Why Security Matters
The security of cardholder data affects everybody.
The breach or theft of cardholder data affects the entire payment card ecosystem. Customers suddenly lose trust in merchants or financial institutions, their credit can be negatively affected -- there is enormous personal fallout. Merchants and financial institutions lose credibility (and in turn, business), they are also subject to numerous financial liabilities.
“The security benefits associated with maintaining PCI compliance are vital to the long-term success of all merchants who process card payments. This includes continual identification of threats and vulnerabilities that could potentially impact the organization. Most organizations never fully recover from data breaches because the loss is greater than the data itself.” — Quick Service Restaurant (QSR) Magazine
Many organizations treat compliance as a one-time, annual event. But only focusing on an annual compliance assessment can create a false sense of security.
Forensic investigators have discovered that security controls deployed by organizations that had passed an assessment were often out of compliance when breaches occurred at a later date. It’s only by achieving and maintaining compliance that your cyber defenses will be adequately primed against attacks aimed at stealing cardholder data.
Validation of compliance with the PCI Data Security Standard is determined by individual payment brands. All have agreed to incorporate the PCI Data Security Standard as part of the technical requirements for each of their data security compliance programs. The payment brands also recognize qualified security assessors and approved scanning vendors qualified by the PCI Security Standards Council.
The Council does not enforce compliance; this is done by individual payment brands or acquiring banks.
The PCI 3-Step Process
- Assess. Identifying cardholder data, taking an inventory of IT assets and business processes for payment card processing, and analyzing them for vulnerabilities.
- Remediate. Fixing vulnerabilities and eliminating the storage of cardholder data unless absolutely necessary.
- Report. Compiling and submitting required reports to the appropriate acquiring bank and card brands.

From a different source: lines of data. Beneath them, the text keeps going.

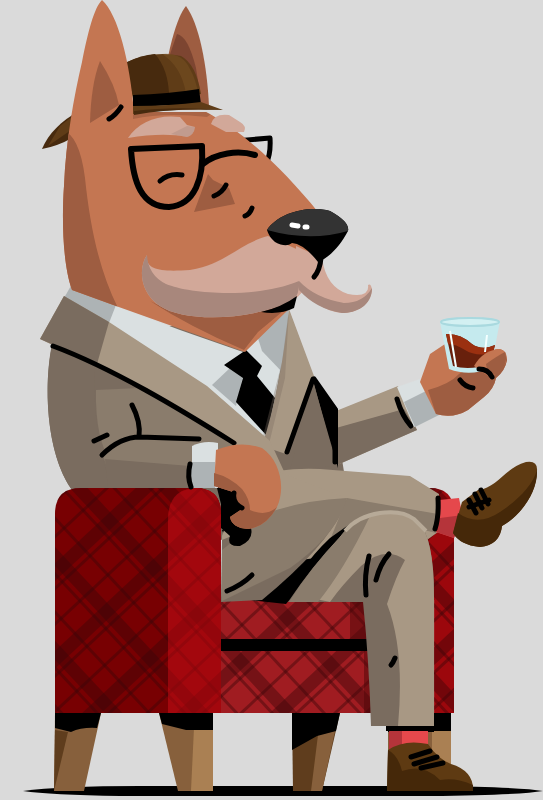
<!DOCTYPE html>
<html lang="en">
<head>
<meta charset="utf-8">
<title>Gentleman dog in an armchair</title>
<style>
:root{
  --backdrop:#dadada; --ink:#000;
  --fur:#c47652; --fur-shade:#9e5d41; --fur-pale:#d2a899; --fur-pale-shade:#a8877c;
  --suit:#a89884; --suit-shade:#7a6c5f; --suit-mid:#8a7c6c;
  --shirt:#dae0e1; --shirt-shade:#adb3b5;
  --felt:#5f3c17; --felt-shade:#472a0e;
  --shoe:#5e3a12; --shoe-shade:#452809;
  --chair:#9c070c; --chair-dark:#780002; --seat:#a01c21; --plaid:#3a0508;
  --wood:#87603c; --wood-light:#aa8053; --wood-dark:#5f3d1d;
  --sock:#e5484c; --sock-shade:#b5343a;
  --glass:#c5eaee; --whisky:#68200c;
}
html,body{margin:0;padding:0;background:var(--backdrop);overflow:hidden}
svg{display:block;width:543px;height:800px}
.line{fill:none;stroke:var(--ink);stroke-width:5;stroke-linecap:round;stroke-linejoin:round}
.ink{fill:var(--ink)}
.fur{fill:var(--fur)} .fur-shade{fill:var(--fur-shade)}
.pale{fill:var(--fur-pale)} .pale-shade{fill:var(--fur-pale-shade)}
.suit{fill:var(--suit)} .suit-shade{fill:var(--suit-shade)} .suit-mid{fill:var(--suit-mid)}
.shirt{fill:var(--shirt)} .shirt-shade{fill:var(--shirt-shade)}
.felt{fill:var(--felt)} .felt-shade{fill:var(--felt-shade)}
.shoe{fill:var(--shoe)} .shoe-shade{fill:var(--shoe-shade)}
.chair{fill:var(--chair)} .chair-dark{fill:var(--chair-dark)} .seat{fill:var(--seat)}
.wood{fill:var(--wood)} .wood-light{fill:var(--wood-light)} .wood-dark{fill:var(--wood-dark)}
.sock{fill:var(--sock)} .sock-shade{fill:var(--sock-shade)}
.plaid{fill:url(#plaid)}
</style>
</head>
<body>
<svg viewBox="0 0 543 800" role="img" aria-label="A moustached dog in a suit, hat and glasses sits in a red plaid armchair holding a drink">
<defs>
  <pattern id="plaid" width="64" height="64" patternUnits="userSpaceOnUse" patternTransform="translate(110 512) rotate(47)">
    <g fill="var(--plaid)" fill-opacity=".42">
      <rect width="13" height="64"/><rect x="17" width="3" height="64"/><rect x="43" width="3" height="64"/>
      <rect width="64" height="13"/><rect y="17" width="64" height="3"/><rect y="43" width="64" height="3"/>
    </g>
  </pattern>
  <clipPath id="arm-clip"><path d="M55 713V514Q55 488 81 488H195Q221 488 221 514V713Z"/></clipPath>
  <clipPath id="head-clip"><path id="head-shape" d="M102 0C118 14 130 62 134 112L206 112C243 131 284 170 318 212L322 270L296 298L288 310L245 352L116 306L72 290C62 262 62 214 64 186C66 140 74 96 82 62C88 32 94 8 102 0Z"/></clipPath>
</defs>

<rect width="543" height="800" fill="var(--backdrop)"/>
<path id="ground-shadow" class="ink" d="M23 791Q60 786 140 786H430Q520 787 543 791Q520 795 430 796H120Q50 795 23 791Z"/>

<g id="chair-legs">
  <path class="wood" d="M55 713H101L84 791H54Z"/>
  <path class="wood-dark" d="M55 730L68 732L54 791Z"/>
  <path class="ink" d="M55 713H101L97 728Q82 727 71 732L55 728Z"/>
  <path class="wood" d="M159 713H213V791H178Z"/>
  <path class="wood-light" d="M194 728H213V791H191Z"/>
  <path class="ink" d="M159 713H213V730H186L162 724Z"/>
  <path class="wood-dark" d="M292 713H340L322 791H293Z"/>
  <path class="wood" d="M318 735L335 731L322 791H311Z"/>
  <path class="ink" d="M292 713H340L336 731L317 736L292 750Z"/>
  <path class="wood" d="M388 713H451V791H388Z"/>
  <path class="wood-light" d="M432 730H451V791H432Z"/>
  <rect class="ink" x="386" y="713" width="65" height="18"/>
</g>

<g id="chair-back-and-seat">
  <path class="chair" d="M400 713V488H430Q454 488 454 514V713Z"/>
  <path class="plaid" d="M400 713V488H430Q454 488 454 514V713Z"/>
  <rect class="seat" x="215" y="600" width="220" height="113"/>
  <rect class="plaid" x="215" y="600" width="220" height="113"/>
  <path fill="#500609" fill-opacity=".5" d="M350 602H372V713H364V640H350Z"/>
  <rect class="ink" x="218" y="639" width="152" height="12"/>
</g>

<g id="far-ear">
  <path class="fur-shade" d="M167 62C172 36 179 14 186 6C199 24 207 64 209 106H180Z"/>
  <path fill="#7d4531" d="M168 60L177 34Q188 36 196 68L200 94H184Z"/>
</g>

<g id="far-glasses" class="line">
  <path d="M235 141L270 138Q271 154 266 164"/>
</g>

<g id="hat-crown">
  <path class="felt-shade" d="M42 149C48 134 62 120 78 112L72 138Q58 146 42 149Z"/>
  <path class="felt" d="M60 126L78 112L74 128L48 146Z"/>
  <path class="felt" d="M125 63Q152 50 181 56Q196 64 201 94L134 104Z"/>
  <path class="felt-shade" d="M125 63Q141 55 155 54Q168 69 169 94L134 100Z"/>
  <path fill="#7b5225" fill-opacity=".5" d="M162 54Q182 52 190 69Q196 80 198 93H186Q181 66 162 54Z"/>
</g>

<g id="torso">
  <path class="suit-shade" d="M52 344C44 382 45 452 72 490L222 540L345 478L334 410L313 376L288 308Z"/>
  <path class="suit-mid" d="M96 390Q95 440 112 464L190 470L240 445L140 388Z"/>
  <path class="suit-shade" d="M52 346L95 366Q92 440 113 490H72C45 452 44 382 52 346Z"/>
  <path class="shirt" d="M72 284L116 306L180 330L243 352L290 306L286 340L266 448L236 442L108 345Z"/>
  <path class="shirt-shade" d="M72 284L116 305L109 323L64 298Z"/>
  <path class="shirt-shade" d="M256 332L289 306L284 374L262 351Z"/>
  <path class="shirt-shade" d="M230 368L243 376L236 406L212 385Z"/>
  <path class="ink" d="M224 365L246 350L262 366L257 376L275 398L267 436L236 402L243 378Z"/>
  <path class="suit" d="M289 309L314 376L286 454L262 446Q281 388 289 309Z"/>
  <path class="suit-shade" d="M282 362L289 309L285 378L269 444L262 440Z" fill-opacity=".35"/>
  <path class="suit" d="M64 296L109 322L207 386L270 441L288 480L234 444L146 390L40 339Z"/>
  <path class="suit-shade" d="M64 296L109 322L97 364L40 339Z"/>
  <path class="line" d="M53 346C112 368 180 409 234 443"/>
</g>

<g id="head">
  <use href="#head-shape" class="fur"/>
  <g clip-path="url(#head-clip)">
    <path class="fur-shade" d="M60 130Q79 132 85 178C90 226 99 270 118 308L60 295Z"/>
    <path class="fur-shade" d="M100 61Q115 84 119 105L90 123Q91 84 100 61Z"/>
    <path class="fur-shade" d="M150 301Q205 330 294 302L258 332L244 350Q190 327 150 301Z"/>
    <path class="fur-shade" d="M208 174L213 180L229 188L235 204L194 212Z"/>
    <path fill="#9e5d41" fill-opacity=".7" d="M133 111H215L207 117Q165 112 133 119Z"/>
  </g>
  <path class="line" d="M109 119Q116 115 121 107"/>
  <path class="pale" d="M128 138C138 122 158 114 180 117L187 125L195 127Q194 135 187 137Q164 132 128 138Z"/>
  <path class="pale-shade" d="M187 126L195 127Q194 135 187 137L171 134Z" fill-opacity=".4"/>
  <path class="pale" d="M211 124Q214 113 229 115L240 122Q247 126 244 132H226Z"/>
</g>

<g id="hat-brim">
  <path class="ink" d="M133 95Q168 94 199 89L201 104L133 107Z"/>
  <path class="felt" d="M133 106Q170 106 201 102L223 110Q172 108 133 114Z"/>
  <path class="felt-shade" d="M134 111Q175 106 223 110Q172 108 134 115Z"/>
</g>

<g id="moustache">
  <path class="pale" d="M147 255C138 268 140 293 160 306C184 322 248 322 294 300Q314 284 316 258L268 236C238 244 226 264 190 270C160 272 145 270 147 255Z"/>
  <path class="pale-shade" d="M147 255C138 268 140 293 160 306C184 322 248 322 294 300Q300 292 299 281C256 299 190 294 166 284Q148 275 147 255Z"/>
  <path class="pale" d="M296 246L322 258Q326 287 348 294Q370 298 368 285Q371 283 372 290C370 306 356 313 342 313Q312 310 296 276Z"/>
  <path class="pale-shade" d="M299 281Q315 298 344 303Q363 303 372 288C372 306 356 313 342 313Q316 309 299 290Z"/>
  <path class="ink" d="M261 312Q282 307 297 296L294 308Q280 315 261 312Z"/>
</g>

<g id="nose">
  <path class="ink" d="M267 230C278 213 308 205 330 211Q350 222 348 231C340 246 329 258 318 262Q304 244 292 243Q286 248 275 242Q269 237 267 230Z"/>
  <path fill="#333" d="M267 230C278 213 308 205 330 211Q350 222 348 231Q310 242 267 230Z"/>
  <path class="line" d="M321 258Q320 270 314 277"/>
  <path d="M292 225L298 226M305 227H307" stroke="#fff" stroke-width="5" stroke-linecap="round"/>
</g>

<g id="glasses-and-eyes" class="line">
  <path d="M131 149L202 146C204 178 195 205 169 207C142 207 133 183 131 149Z" stroke-width="6"/>
  <path d="M203 164C216 153 238 150 255 155" stroke-width="6"/>
  <path d="M160 181Q169 173 182 175"/>
  <path d="M214 196Q222 193 226 185M245 216Q250 214 252 208"/>
</g>

<g id="far-arm">
  <path class="suit" d="M336 411L398 386L417 430L337 465Z"/>
  <path class="suit-shade" d="M336 428L404 409L417 430L337 465Z"/>
  <path class="ink" d="M312 378L338 409V468Z"/>
  <path class="suit-shade" d="M313 380L336 466L290 470Z"/>
  <path class="line" d="M313 379L287 452M314 379L335 409V462"/>
  <path class="line" d="M397 399Q402 416 411 426"/>
  <path class="shirt" d="M397 387L420 379L438 415L414 427Z"/>
  <path class="shirt-shade" d="M404 402L428 390L439 415L415 427Z"/>
</g>

<g id="glass-hand">
  <path class="fur" d="M420 382L430 354L448 342L492 350Q507 346 507 360Q505 371 496 378Q494 389 484 397L468 410Q453 419 436 414Z"/>
  <path class="fur-shade" d="M428 390Q450 384 459 374L490 354Q505 345 507 360Q505 371 496 378Q494 389 484 397L468 410Q453 419 436 414Z"/>
  <path fill="var(--glass)" d="M440 322L500 321L491 368Q470 377 449 369Z"/>
  <path fill="var(--whisky)" d="M446 334Q460 333 472 344Q482 351 495 345L490 364Q470 371 453 366Z"/>
  <path fill="#9b3010" d="M446 334Q460 333 472 344Q482 351 495 345L493 353Q476 357 465 350Q456 344 448 344Z"/>
  <ellipse cx="470" cy="322" rx="29" ry="4" fill="#d3f0f2" stroke="#a9d9df" stroke-width="2"/>
  <path d="M450 331L456 367M487 335L485 352" fill="none" stroke="#f4ffff" stroke-width="2"/>
  <path class="fur" d="M474 366Q483 350 500 349Q508 351 506 362Q499 376 488 376Z"/>
  <path class="fur-shade" d="M486 364Q497 356 505 352Q509 364 497 374L488 376Z"/>
  <path class="line" d="M479 369Q488 369 492 377M460 380Q465 387 473 388"/>
</g>

<g id="crossed-leg">
  <path class="ink" d="M222 530L360 512L286 604L250 600Z"/>
  <path class="suit" d="M240 482Q270 467 320 469L410 476L439 494L438 532L420 545L300 560L222 602V536Z"/>
  <path class="suit-shade" d="M222 540L270 520L347 498Q335 540 262 600L221 602Z"/>
  <path class="suit-mid" d="M347 498L438 514L436 533L400 524L330 540Z"/>
  <path class="suit" d="M280 472L347 498Q340 515 318 530L256 550Q288 506 272 474Z"/>
  <path class="suit-mid" d="M270 512Q305 500 347 498Q338 534 290 568L222 601V550Z"/>
  <path class="line" d="M227 591Q242 585 252 575"/>
  <path class="sock" d="M439 500L459 498L463 518L454 538L436 532Z"/>
  <path class="sock-shade" d="M440 518L463 515L454 538L436 532Z"/>
  <path class="line" d="M438 498Q439 517 435 529"/>
  <path class="shoe" d="M462 502L478 490C497 488 506 467 526 462Q538 460 537 471C537 493 520 516 502 526Q500 545 480 547Q460 545 453 533Z"/>
  <path class="shoe-shade" d="M458 513Q478 527 500 512C518 500 533 485 537 470C538 493 520 516 502 526Q500 545 480 547Q460 545 453 533Z"/>
  <path class="line" d="M469 500L476 513M475 494L482 508M481 490L488 504M469 507L489 500"/>
</g>

<g id="standing-leg">
  <path class="ink" d="M288 602Q296 570 330 538L354 521L370 530L330 560Z"/>
  <path class="suit-shade" d="M288 602Q312 566 340 537C358 512 398 505 418 521Q434 538 434 596V726H371Q369 660 363 602Z"/>
  <path class="suit" d="M340 537C358 512 398 505 418 521Q434 538 434 596V726H398Q405 650 387 604Q396 576 405 560Q385 545 361 566Q342 585 330 602L302 596Q322 574 332 546Z"/>
  <path class="suit-mid" d="M289 602Q312 566 340 537Q352 520 370 516Q344 570 318 602Z"/>
  <path d="M345 531C362 511 398 507 414 519L426 531" fill="none" stroke="#b7aa98" stroke-width="4"/>
  <path class="line" d="M369 556Q364 575 366 595M389 554Q380 564 376 580M395 658Q393 663 391 665"/>
</g>

<g id="standing-shoe">
  <rect class="ink" x="388" y="726" width="46" height="6"/>
  <rect class="sock" x="389" y="731" width="39" height="18"/>
  <path class="sock-shade" d="M389 731H402V749H389Z"/>
  <path class="shoe" d="M388 750Q404 739 428 744Q438 759 451 764Q474 771 473 791H387Z"/>
  <path class="shoe-shade" d="M388 750Q398 755 402 771Q424 763 440 780Q456 777 473 785V791H387Z"/>
  <path class="line" stroke-width="4" d="M411 757L430 751M414 764L437 757M421 768L443 763"/>
</g>

<g id="near-chair-arm">
  <g clip-path="url(#arm-clip)">
    <rect class="chair-dark" x="55" y="488" width="166" height="225"/>
    <path class="chair" d="M168 713V520Q168 488 198 488H221V713Z"/>
    <rect class="plaid" x="55" y="488" width="166" height="225"/>
    <path d="M168 713V520Q168 488 198 488H221V713Z" fill="#a9080e" fill-opacity=".62"/>
  </g>
</g>

<g id="near-arm-and-hand">
  <path class="suit-mid" d="M140 437L202 440L190 466V488H113L103 455Z"/>
  <path class="suit-shade" d="M105 459L190 466V488H108Z"/>
  <path class="line" d="M132 405Q141 422 139 437M94 441L107 435M102 455Q120 437 140 437L199 439"/>
  <path class="ink" d="M216 484L262 498L270 514L251 528Q254 540 240 546Q226 547 230 536L221 528V504Z"/>
  <path class="shirt" d="M192 446Q204 440 218 443V488H192Z"/>
  <path class="shirt-shade" d="M190 462H215V488H192Z"/>
  <path class="line" d="M190 464Q187 477 191 487"/>
  <path class="fur" d="M216 450Q240 440 262 448C280 460 286 488 277 507Q266 527 248 529Q232 528 230 517L242 509Q230 505 233 492L214 486Z"/>
  <path class="fur-shade" d="M214 473Q230 477 242 489Q250 499 250 510Q266 517 277 507Q266 527 248 529Q232 528 230 517L242 509Q230 505 233 492L214 486Z"/>
  <path class="line" d="M234 493Q232 503 242 508"/>
</g>
</svg>
</body>
</html>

Specific questions about compliance validation levels and what you must do to validate should be directed to your acquiring financial institution or payment card brand.
Implementing the PCI Data Security Standard starts with scoping. This process involves identifying all system components that are located within or connected to the cardholder data environment (such an environment is comprised of people, processes, and technology that handle cardholder data or sensitive authentication data).
Scoping is an annual process and must occur prior to the annual assessment. Merchants and other entities must identify all locations and flows of cardholder data to ensure all applicable system components are included in scope for the PCI Data Security Standard.
A Qualified Security Assessor is a data security firm that is qualified by the PCI Council to perform on-site PCI Data Security Standard assessments.
The Assessor will:
- Verify all technical information given by merchant or service provider
- Use independent judgment to confirm the standard has been met
- Provide support and guidance during the compliance process
- Be onsite for the duration of the assessment as required
- Adhere to the PCI Data Security Standard Assessment Procedures
- Validate the scope of the assessment
- Evaluate compensating controls
- Produce the final Report on Compliance
Reports are the official method by which merchants and other entities report their compliance status with the PCI Data Security Standard to their respective acquiring financial institutions or payment card brand.
Quarterly submission of a report for network scanning may also be required. Individual payment card brands may require submission of other documentation; see their web sites for more information.
Depending on payment card brand requirements, merchants and service providers may need to submit a Self-Assessment Questionnaire for self-assessments, or a Report on Compliance for on-site assessments.